(...) He takes any food he can reach, and he can reach anywhere we can reach - he puts both front paws on our human counters, then stretches his body and a paw to pull things off. We can no longer have an open fruit bowl because he takes apples, oranges, bananas, etc.

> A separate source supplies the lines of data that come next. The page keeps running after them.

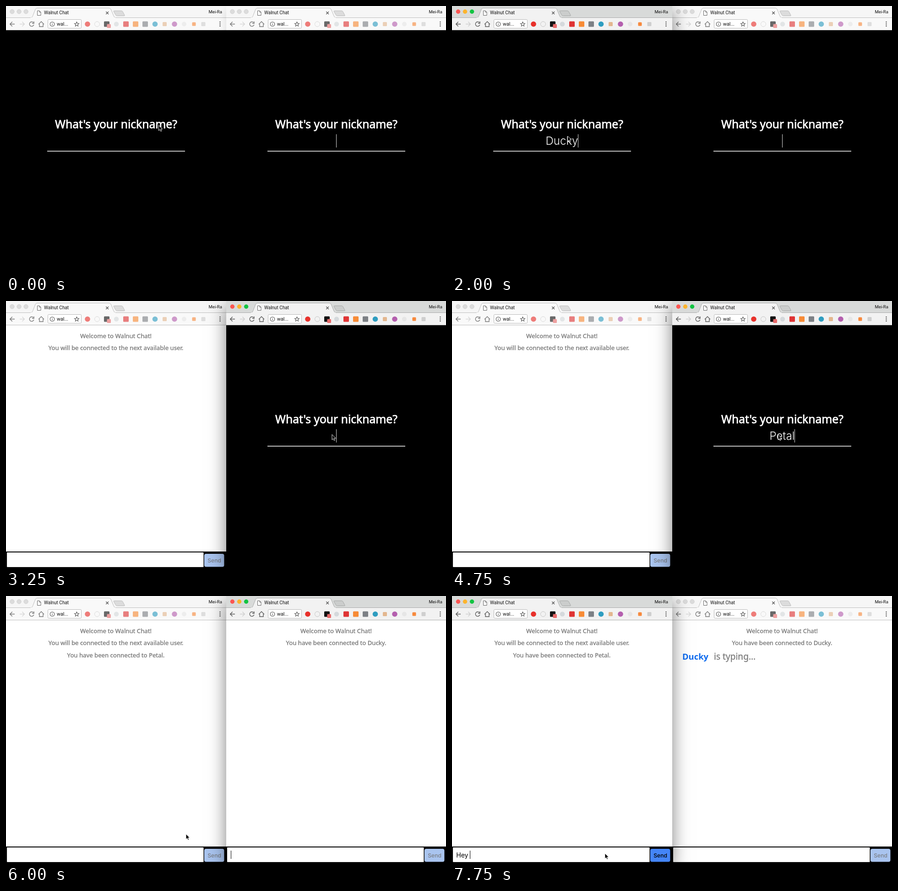
An HTML page that plays this animation: 961x583 px, repeating every 8000 ms.

```html
<!DOCTYPE html>
<html lang="en">
<head>
<meta charset="utf-8">
<title>Walnut Chat</title>
<style>
html, body { margin: 0; width: 100%; height: 100%; overflow: hidden; background: #000; }
#stage { position: relative; width: 961px; height: 583px; overflow: hidden; }
.win { position: absolute; top: 0; left: 0; width: 481px; height: 583px; z-index: 1; }
.win + .win { left: 481px; width: 480px; }
.win.front { z-index: 2; box-shadow: 0 8px 18px rgba(0, 0, 0, .12); }
.win.active { box-shadow: 0 12px 36px rgba(0, 0, 0, .5); }
svg { display: block; position: absolute; top: 0; left: 0; overflow: hidden; }
text { white-space: pre; }
.ui { font: 10px Roboto, sans-serif; fill: #111; }
.strip { fill: #f6f6f6; }
.tab, .toolbar { fill: #f9f9f9; }
.tab, .edge { stroke: #bdbdbd; }
.plus { fill: #dcdcdc; stroke: #bcbcbc; }
.light { fill: #dcdcdc; stroke: #cacaca; stroke-width: .7; }
.nav { fill: none; stroke: #5a5a5a; stroke-width: 1.4; opacity: .8; }
.ext { opacity: .62; }
.active .strip { fill: #d8dad9; }
.active .tab, .active .toolbar { fill: #f2f2f2; }
.active .tab, .active .edge { stroke: #a9abaa; }
.active .plus { fill: #cbcdcc; stroke: #a6a8a7; }
.active .light { fill: var(--on); stroke: none; }
.active .nav, .active .ext { opacity: 1; }
.ask { font: 24.65px "Noto Sans", sans-serif; fill: #fff; stroke: #fff; stroke-width: .75; }
.nick { font: 300 24px Inter, sans-serif; fill: #fff; }
.msg { font: 13.2px "Noto Sans", sans-serif; fill: #757575; stroke: #757575; stroke-width: .3; }
.typing { font: 19.1px "Noto Sans", sans-serif; fill: #7b7b7b; stroke: #7b7b7b; stroke-width: .3; }
.who { font-weight: 700; font-size: 18.4px; fill: #0b69ee; stroke: none; }
.send { fill: #a9c4ef; }
.sendText { font: 500 12.2px Inter, sans-serif; fill: #7b7f86; }
.ready .send { fill: #4485f7; }
.ready .sendText { fill: #000; }
.draft { font: 14px Inter, sans-serif; fill: #000; }
.mid { text-anchor: middle; }
#cursor { z-index: 3; overflow: visible; }
</style>
</head>
<body>
<div id="stage">
  <div class="win"></div>
  <div class="win"></div>
  <svg id="cursor" width="10" height="15">
    <path d="M0 0V11.6L2.7 9.1 4.5 13.2 6.5 12.3 4.7 8.3H8.3Z" fill="#000" stroke="#fff" stroke-width=".9"/>
  </svg>
</div>
<script>
const LOOP = 8000, STEP = 250;
const APP = 'Walnut Chat', NAMES = ['Ducky', 'Petal'];

const disc = (x, color, r = 5.8) => `<circle cx="${x}" cy="39.5" r="${r}" fill="${color}"/>`;
const tile = (x, color, s = 12) =>
  `<rect x="${x - s / 2}" y="${39.5 - s / 2}" width="${s}" height="${s}" rx="1.5" fill="${color}"/>`;
const lights = ['#fb5652', '#fdb42c', '#12c441'].map((color, i) =>
  `<circle class="light" style="--on:${color}" cx="${13.4 + 15.1 * i}" cy="12.3" r="4.7"/>`).join('');
const dots = [35, 39.3, 43.6].map(y => `<circle cx="467.5" cy="${y}" r="1.3" fill="#5a5a5a"/>`).join('');

const star = Array.from({ length: 10 }, (_, i) => {
  const a = i * Math.PI / 5 - Math.PI / 2, r = i % 2 ? 2.3 : 5.2;
  return `${154.5 + r * Math.cos(a)},${39.8 + r * Math.sin(a)}`;
}).join(' ');

const chrome = `
  <rect class="strip" width="481" height="53"/>
  <rect class="toolbar" y="25" width="481" height="28"/>
  <path class="edge" d="M0 25.5H481M0 52.5H481"/>
  <path class="tab" d="M54 25.5C57 25 57.5 24 58.5 21.5L64 7.5Q65.3 4.5 68 4.5H225Q228 4.5 229.3 7.5L235 21.5Q236.4 25 239 25.5"/>
  <path class="toolbar" d="M54 25H239V27H54Z"/>
  <path class="plus" d="M236.5 10.5H252Q254 10.5 255 12.5L259 20Q259.6 21.5 258 21.5H242.5Q240.5 21.5 239.5 19.5L235.3 12Q234.6 10.5 236.5 10.5Z"/>
  ${lights}
  <path d="M68.5 10.5H73L76 13.5V20.5H68.5ZM73 10.5V13.5H76" fill="#fff" stroke="#666"/>
  <text class="ui" x="83" y="18.4">${APP}</text>
  <path d="M218.3 12.3L224 18M224 12.3L218.3 18" stroke="#555" stroke-width="1.3"/>
  <text class="ui" x="472" y="16" text-anchor="end" style="font-size:9.6px">Mei-Ra</text>
  <g class="nav">
    <path d="M19 39.5H9M13.7 34.5L8.7 39.5L13.7 44.5"/>
    <path d="M30 39.5H40M35.3 34.5L40.3 39.5L35.3 44.5" stroke="#cfcfcf"/>
    <path d="M59.8 36.2A4.9 4.9 0 1 0 60.8 41M61 33.8V38H56.8"/>
    <path d="M71 40L77 34L83 40M73 39V45H81V39"/>
  </g>
  <rect x="91.5" y="29.5" width="73" height="19" rx="2" fill="#fff" stroke="#b9b9b9"/>
  <g fill="none" stroke="#555" stroke-width="1.1">
    <circle cx="101" cy="39.5" r="4.8"/><path d="M101 38.7V42M101 36.6V37.8"/>
    <polygon points="${star}"/>
  </g>
  <text class="ui" x="111" y="43.2" style="font-size:10.7px">wal...</text>
  <g class="ext">
    ${disc(178, '#e8312b')}
    <circle cx="199" cy="39.5" r="5.5" fill="none" stroke="#c4c4c4"/>
    ${tile(220, '#111')}
    <rect x="220.5" y="39.5" width="8.5" height="8.5" rx="1.5" fill="#e86a6a"/>
    ${disc(241, '#d5d9dc', 5.2)}${tile(262, '#df3434')}${tile(283, '#f78b36')}
    ${tile(304, '#7c8085')}${disc(325.5, '#2f9dc0')}${tile(346.5, '#e3b78f', 9)}
    ${disc(368, '#b45fae')}${disc(389, '#e6e6e6', 5)}${tile(410.5, '#f7893c', 8)}${tile(431, '#cfcfcf', 9)}
  </g>
  ${dots}`;

const page = `
  <g data-k="login">
    <rect y="53" width="481" height="530"/>
    <text class="ask mid" x="240.5" y="267">What's your nickname?</text>
    <text class="nick mid" x="240" y="303.3" data-k="nick"></text>
    <rect y="280" width="1" height="29" fill="#ddd" data-k="nickCaret"/>
    <rect x="90" y="316.2" width="301" height="1.5" fill="#fff"/>
  </g>
  <g data-k="chat">
    <rect y="53" width="481" height="530" fill="#fff"/>
    ${[80.7, 107.1, 133.5].map((y, i) => `<text class="msg mid" x="240" y="${y}" data-k="msg${i}"></text>`).join('')}
    <g class="typing" data-k="typing">
      <text class="who" x="22" y="139">${NAMES[0]}</text><text x="91" y="139">is typing...</text>
    </g>
    <rect y="547" width="481" height="36"/>
    <rect x="2" y="549" width="429.5" height="32" rx="1" fill="#fff"/>
    <g data-k="button">
      <rect class="send" x="433" y="552" width="43.5" height="28.5" rx="4"/>
      <text class="sendText mid" x="455.2" y="571">Send</text>
    </g>
    <text class="draft" x="9.3" y="571" data-k="draft"></text>
    <rect y="556" width="1" height="18" data-k="draftCaret"/>
  </g>`;

const wins = [...document.querySelectorAll('.win')].map(el => {
  el.innerHTML = `<svg width="481" height="583">${page}${chrome}</svg>`;
  const parts = { el };
  el.querySelectorAll('[data-k]').forEach(p => parts[p.dataset.k] = p);
  return parts;
});
const cursor = document.getElementById('cursor');

const show = (el, on) => el.style.display = on ? '' : 'none';
const blink = since => Math.floor(since / 500) % 2 === 0;
const typed = (t, keys) => keys.reduce((text, [at, value]) => t >= at ? value : text, '');

const PATH = [[0, 333.5, 260.5], [1000, 252.5, 284], [2500, 252.5, 284],
              [3250, 712, 291.5], [5250, 712, 291.5], [6250, 334, 562], [LOOP, 334, 562]];

function pointer(t) {
  const i = PATH.findIndex(p => p[0] > t);
  const [t0, x0, y0] = PATH[i - 1], [t1, x1, y1] = PATH[i];
  const u = (t - t0) / (t1 - t0), e = u * u * (3 - 2 * u);
  return [x0 + (x1 - x0) * e, y0 + (y1 - y0) * e];
}

function paint(w, s) {
  w.el.classList.toggle('active', s.active);
  w.el.classList.toggle('front', s.front);
  show(w.login, !s.chat);
  show(w.chat, s.chat);
  w.nick.textContent = s.nick;
  show(w.nickCaret, s.caret);
  w.nickCaret.setAttribute('x', s.nick ? Math.round(240 + w.nick.getComputedTextLength() / 2) : 240);
  [0, 1, 2].forEach(i => w['msg' + i].textContent = s.messages[i] || '');
  show(w.typing, s.typing);
  w.draft.textContent = s.draft;
  w.button.classList.toggle('ready', s.draft !== '');
  show(w.draftCaret, s.caret);
  w.draftCaret.setAttribute('x', s.draft ? Math.round(9.3 + w.draft.getComputedTextLength()) : 10);
}

function render(t) {
  const leftActive = t >= 1000 && t < 3250 || t >= 6250;
  const rightActive = t >= 3250 && t < 6250;
  const welcome = `Welcome to ${APP}!`, joined = name => `You have been connected to ${name}.`;
  const upTo = list => list.filter(([at]) => t >= at).map(([, text]) => text);

  const leftCaret = t >= 7250 || t >= 6500 && blink(t - 6500)
    || t >= 2250 && t < 3250 && blink(t - 2250)
    || t >= 1000 && t < 2250 && (t >= 1500 || blink(t - 1000));
  const rightCaret = t < 3250 ? blink(t + 250)
    : t < 4250 ? blink(t - 3250)
    : t < 5000 || t < 6500 && blink(t - 5000);

  paint(wins[0], {
    active: leftActive, front: leftActive, chat: t >= 2250, caret: leftCaret,
    nick: typed(t, [[1500, 'D'], [1750, 'Duc'], [2000, NAMES[0]]]),
    messages: upTo([[2500, welcome],
      [2750, 'You will be connected to the next available user.'], [5000, joined(NAMES[1])]]),
    typing: false,
    draft: typed(t, [[7250, 'H'], [7500, 'Hey'], [7750, 'Hey ']])
  });
  paint(wins[1], {
    active: rightActive, front: !leftActive, chat: t >= 5000, caret: rightCaret,
    nick: typed(t, [[4250, 'P'], [4500, 'Pet'], [4750, NAMES[1]]]),
    messages: upTo([[5000, welcome], [5250, joined(NAMES[0])]]),
    typing: t >= 7250,
    draft: ''
  });
  const [x, y] = pointer(t);
  cursor.style.transform = `translate(${x}px, ${y}px)`;
}

const start = performance.now();
let last = -1;
function tick() {
  const t = Math.floor((performance.now() - start) % LOOP / STEP) * STEP;
  if (t !== last) render(last = t);
  requestAnimationFrame(tick);
}
tick();
</script>
</body>
</html>
```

By training them. You're approaching dog training as a series of separate problems, each occurring in its own vacuum, when in fact training an overall process and management system that you implement in different situations. Everything you've described is happening because you've allowed your dog to take charge and become a brat. It can be funny during puppyhood. But believe me, it won't be funny when he reaches maturity and starts reinforcing his superiority by biting. Or when he steals something that makes him sick or kills him. To answer your question: I don't teach my dogs specifically to wait for meals. I teach them that I decide what they do and when they do it. Meals are one part of that. Get your dog into formal obedience training. Teach him to obey commands consistently, in different contexts. Learning is cumulative. Once a dog has learned to obey one command consistently, he can learn others in the same way. More importantly, he'll start looking to you for guidance, instead of taking control and doing what he wants. If he can wait to go through a door, or wait to get on a chair, or sit and stay, then he can wait for his meal. If he can sit quietly in your office while you're working, then he can sit quietly in the kitchen while you're eating. The food isn't the problem here: it's the lack of respect for you that's the problem. You're giving in and letting him have or do whatever he wants. Stop doing that and start training him properly, and most of your problems will resolve.How do people make their dogs wait for meals?